See more below.

Saturday, March 13, 2010

Eight Steps to Successful Rural Electrification Programs

The pace of rural electrification over much of the developing world has been painfully slow, especially in South Asia and Africa. Rural electrification programs can undoubtedly face major obstacles. The low population densities in rural areas result in high capital and operating costs for electricity companies. Consumers are often poor and their electricity consumption low.  This post is on grid rural electrification and there will be a similar future post on offgrid rural electrification.
The Challenge of Rural Electrification:  D. Barnes

Yet in spite of these problems, many countries have been quietly and successfully providing electricity to rural areas. In Thailand, well over 90 percent of rural people have a supply. In Costa Rica, cooperatives and the government power utility provide electricity to nearly 100% percent of the rural population. In Tunisia, over 90% percent of rural households already have a supply. In studying countries like these and others there appear to be 8 steps to achieving successful rural electrification.
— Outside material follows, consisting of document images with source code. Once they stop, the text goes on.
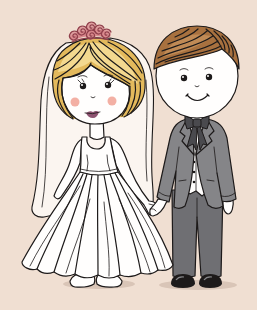
<!DOCTYPE html>
<html lang="en">
<head>
<meta charset="utf-8">
<title>Bride and groom</title>
<style>
:root {
  --paper: #f0dfd2;
  --white: #fffefd;
  --ink: #1d1a1a;
  --blonde: #e3b95c;
  --blonde-light: #f3d88f;
  --brown: #a8713f;
  --brown-light: #c08a55;
  --suit: #858588;
  --suit-dark: #6f6f73;
  --tie: #4a4a4e;
  --rose: #d98a8e;
  --rose-dark: #8f3f4b;
  --blush: #f3b0a4;
  --lips: #8d5370;
  --shadow: #d9c5b7;
}
html, body { margin: 0; overflow: hidden; background: var(--paper); }
svg { display: block; width: 257px; height: 310px; }
.line { fill: none; stroke: var(--ink); stroke-width: 1.2; stroke-linecap: round; stroke-linejoin: round; }
.thin { stroke-width: .8; }
.skin, .cloth { fill: var(--white); stroke: var(--ink); stroke-width: 1.2; stroke-linejoin: round; stroke-linecap: round; }
.suit { fill: var(--suit); stroke: var(--ink); stroke-width: 1.2; stroke-linejoin: round; }
.ink { fill: var(--ink); }
.tie { fill: var(--tie); stroke: var(--ink); stroke-width: 1; stroke-linejoin: round; }
.veil { fill: var(--white); fill-opacity: .72; stroke: var(--ink); stroke-width: 1.1; stroke-linecap: round; }
.shadow { fill: var(--shadow); }
.blush { fill: var(--blush); }
.curl { fill: none; stroke: var(--rose-dark); stroke-width: 1.2; stroke-linecap: round; }
</style>
</head>
<body>
<svg viewBox="0 0 257 310" role="img" aria-label="Drawn bride and groom holding hands">
  <defs>
    <g id="eye"><circle class="ink" r="3.2"/><circle cx="-1" cy="-1.1" r="1" fill="var(--white)"/></g>
    <g id="swirl">
      <circle r="5" fill="var(--rose)" opacity=".75"/>
      <path class="curl" d="M1 1C-1 2-2-1 0-2C3-3 5 1 2 3C-2 6-6 1-4-2C-2-6 3-6 5-2"/>
    </g>
  </defs>

  <rect width="257" height="310" fill="var(--paper)"/>
  <g class="shadow">
    <ellipse cx="99" cy="284" rx="36" ry="5"/>
    <ellipse cx="198" cy="285" rx="39" ry="5"/>
  </g>

  <g id="groom">
    <path class="skin" d="M190 108V126H205V108Z"/>
    <path class="skin" d="M223 199C222 206 224 213 228 214C232 214 234 206 233 199Z"/>
    <path class="suit" d="M172 190L173 276Q184 279 195 276L197 217L201 276Q212 279 221 276L223 190Z" style="fill:var(--suit-dark)"/>
    <path class="line thin" d="M197 198V217M177 198Q180 204 175 208M218 198Q216 204 221 208"/>
    <path class="ink" d="M171 284C171 277 176 274 183 274C191 274 195 278 195 284Q193 288 183 288Q172 288 171 284Z"/>
    <path class="ink" d="M199 284C199 277 204 274 210 274C218 274 222 278 222 284Q220 288 210 288Q200 288 199 284Z"/>
    <path d="M176 280Q179 276 184 277M204 280Q207 276 212 277" fill="none" stroke="var(--suit)" stroke-width="1.2"/>
    <path class="cloth" d="M184 122L180 187L190 194L196 191L202 196L212 188L210 122Z"/>
    <path class="line thin" d="M196 145V191"/>
    <g class="ink"><circle cx="194" cy="162" r="1.3"/><circle cx="194" cy="172" r="1.3"/><circle cx="194" cy="182" r="1.3"/></g>
    <path class="suit" d="M187 119C178 121 173 126 170 138L157 197Q163 202 169 202L176 171L174 207Q180 210 185 206C191 190 193 170 194 154Z"/>
    <path class="suit" d="M207 119C219 121 224 127 227 138L236 199Q229 203 222 201L217 173L223 206Q215 211 208 205C202 190 198 170 196 154Z"/>
    <path class="line thin" d="M176 171L179 147M217 173L214 147M179 181L186 180M207 180L214 181M159 192Q165 197 171 196M221 196Q229 198 235 193"/>
    <path class="suit" d="M187 119L180 132L185 136L182 141L194 155C194 142 192 130 187 119Z"/>
    <path class="suit" d="M207 119L214 131L209 136L212 141L196 155C198 142 201 130 207 119Z"/>
    <path class="cloth" d="M188 117L196 125L206 117L208 123L197 128L186 123Z"/>
    <path class="tie" d="M193 126L187 147L193 144L196 150L197 128L200 150L203 144L207 145L200 126Z"/>
    <path class="tie" d="M195 121Q189 116 185 116Q184 122 187 129Q191 128 195 126ZM199 121Q204 116 209 116Q210 122 207 129Q203 128 199 126Z"/>
    <rect class="tie" x="193" y="119" width="8" height="8" rx="2"/>
    <ellipse class="skin" cx="197" cy="76" rx="41" ry="42"/>
    <path d="M154 69C154 42 172 26 197 26C222 26 239 42 239 69C236 62 231 56 222 49C207 57 176 58 154 69Z" fill="var(--brown)"/>
    <path d="M162 57C172 38 190 31 211 36C200 48 179 53 162 57Z" fill="var(--brown-light)"/>
    <path class="line" d="M154 69C154 42 172 26 197 26C222 26 239 42 239 69C236 62 231 56 222 49C207 57 176 58 154 69Z"/>
    <path class="line" d="M156 64C175 53 201 53 218 41M158 58C175 49 196 48 213 36M162 51C177 45 195 42 207 31M168 44C178 40 190 37 198 29M175 37Q183 34 189 29M165 62C185 55 207 54 221 46M222 49C219 42 214 35 206 29M225 50C225 43 220 36 214 31M229 53C230 47 227 41 222 36M233 57Q234 51 231 45"/>
    <use href="#eye" x="184" y="78"/>
    <use href="#eye" x="209" y="77"/>
    <path class="line thin" d="M180 70Q184 67 188 70M205 69Q209 66 213 69M195 86Q197 88 199 86"/>
    <path class="line" d="M187 95Q197 106 208 95M186 96L188 94M207 94L209 96"/>
  </g>

  <g id="bride">
    <path class="veil" d="M66 43C50 53 43 72 41 100C39 140 40 175 32 207C31 214 37 218 44 217C70 211 123 210 147 212C156 209 153 195 152 176C150 137 157 98 151 72C147 53 131 41 110 38Z"/>
    <path class="line thin" d="M49 77C44 116 49 165 42 207M146 80C149 114 144 145 147 181"/>
    <path class="skin" d="M90 118L90 137Q97 142 104 137L103 118Z"/>
    <path class="skin" d="M82 139C75 143 73 152 70 162C66 176 58 184 54 196Q57 201 61 197C67 188 75 178 80 163Z"/>
    <path class="skin" d="M110 138C119 141 122 148 126 158C132 176 140 190 149 201C153 201 158 203 157 208C156 214 152 217 149 214C147 211 146 208 144 205C133 193 123 181 116 165Z"/>
    <path class="skin" d="M158 199C156 204 152 206 150 210Q149 216 153 216C160 215 164 208 167 201Z"/>
    <path class="line thin" d="M150 209Q154 208 156 211M149 204L153 205"/>
    <path class="skin" d="M70 281C72 275 80 272 93 274Q96 279 94 284Q88 288 75 287Q70 286 70 281ZM97 284Q95 278 99 274C111 272 119 275 122 281Q122 287 114 287Q102 288 97 284Z"/>
    <path class="cloth" d="M80 172C67 192 43 223 22 262C22 267 30 271 37 269Q44 276 54 272Q64 279 75 274Q86 281 98 275Q109 281 120 275Q131 279 141 273Q151 276 158 270Q169 272 173 265C159 226 135 194 118 172Q99 177 80 172Z"/>
    <path class="line" d="M83 174C70 203 51 235 37 269M87 174C77 207 64 240 54 272M92 175C87 207 80 242 75 274M98 175C97 207 98 240 98 275M104 175C110 207 117 242 120 275M110 174C122 205 135 239 141 273M115 173C130 201 147 236 158 270"/>
    <path class="line thin" d="M80 186C64 212 45 236 30 266M90 199C84 225 73 249 66 273M104 202C106 229 110 252 109 276M119 199C130 224 143 248 150 272M128 193C144 216 157 239 165 268"/>
    <path class="cloth" d="M82 137C80 150 82 161 80 172Q99 178 118 172C114 160 112 149 110 137L105 137C106 144 103 149 97 149C90 149 86 144 87 137Z"/>
    <path class="line thin" d="M80 169Q99 174 117 169M87 155Q89 163 87 171M107 155Q107 163 110 171"/>

    <path d="M66 48C55 56 51 72 53 87C54 101 62 113 73 119L124 117C137 111 144 101 145 88C147 62 130 41 100 38C86 37 75 41 66 48Z" fill="var(--blonde)"/>
    <path class="line" d="M73 119C60 112 54 101 53 87C51 72 55 56 66 48C75 41 86 37 100 38C130 41 147 62 145 88C144 101 137 111 124 117"/>
    <path class="skin" d="M63 78C58 101 70 124 95 124C120 124 132 107 129 86C121 80 104 74 91 65C85 71 75 77 63 78Z"/>
    <path d="M89 43C111 41 130 57 138 84C126 75 102 70 91 61C83 68 70 70 58 72C62 55 73 46 89 43Z" fill="var(--blonde-light)"/>
    <path class="line" d="M89 43C85 56 74 69 55 79M86 43C77 56 68 65 54 70M80 43C71 52 64 57 57 61M63 78C77 77 87 72 91 63M91 65C104 75 121 80 130 87M89 43C95 58 111 70 131 80M93 42C103 57 120 67 137 80M99 41C114 51 130 64 141 80M108 42C122 48 135 60 142 73M90 47C91 61 112 72 130 84M130 86C131 98 128 108 122 116M135 81C137 94 133 106 127 115M140 82C142 95 137 106 131 113M63 78C59 94 65 109 73 118M59 80C55 94 60 106 67 115"/>

    <use href="#eye" x="83" y="86"/>
    <use href="#eye" x="108" y="85"/>
    <path class="line thin" d="M81 83L78 80M84 82L82 79M109 82L111 79M111 83L114 80M78 77Q83 74 87 77M104 76Q108 73 113 76M91 97Q93 99 95 97"/>
    <g class="blush"><circle cx="75" cy="102" r="4.5"/><circle cx="112" cy="101" r="4.5"/></g>
    <path d="M86 113Q90 110 93 112Q96 110 99 112Q97 118 93 118Q88 118 86 113Z" fill="var(--lips)"/>
    <path class="line thin" d="M85 113Q93 115 100 112"/>

    <g id="tiara">
      <path d="M72 41Q89 33 107 38L108 32Q90 25 70 36Z" fill="var(--rose)"/>
      <use href="#swirl" x="74" y="36"/>
      <use href="#swirl" x="82" y="31"/>
      <use href="#swirl" x="91" y="27"/>
      <use href="#swirl" x="99" y="30"/>
      <use href="#swirl" x="106" y="34"/>
      <use href="#swirl" x="91" y="35"/>
      <path class="curl" d="M72 42Q89 35 109 40"/>
    </g>
  </g>
</svg>
</body>
</html>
These steps are taken from my book called The Challenge of Rural Electrification: Strategies for Developing Countries. that examined 10 successful programs from around the world including the developed countries of the United States and Ireland. I know that it appears these programs are in middle to high income countries, but many were low income when they initiated their programs. 

To read more click below to continue.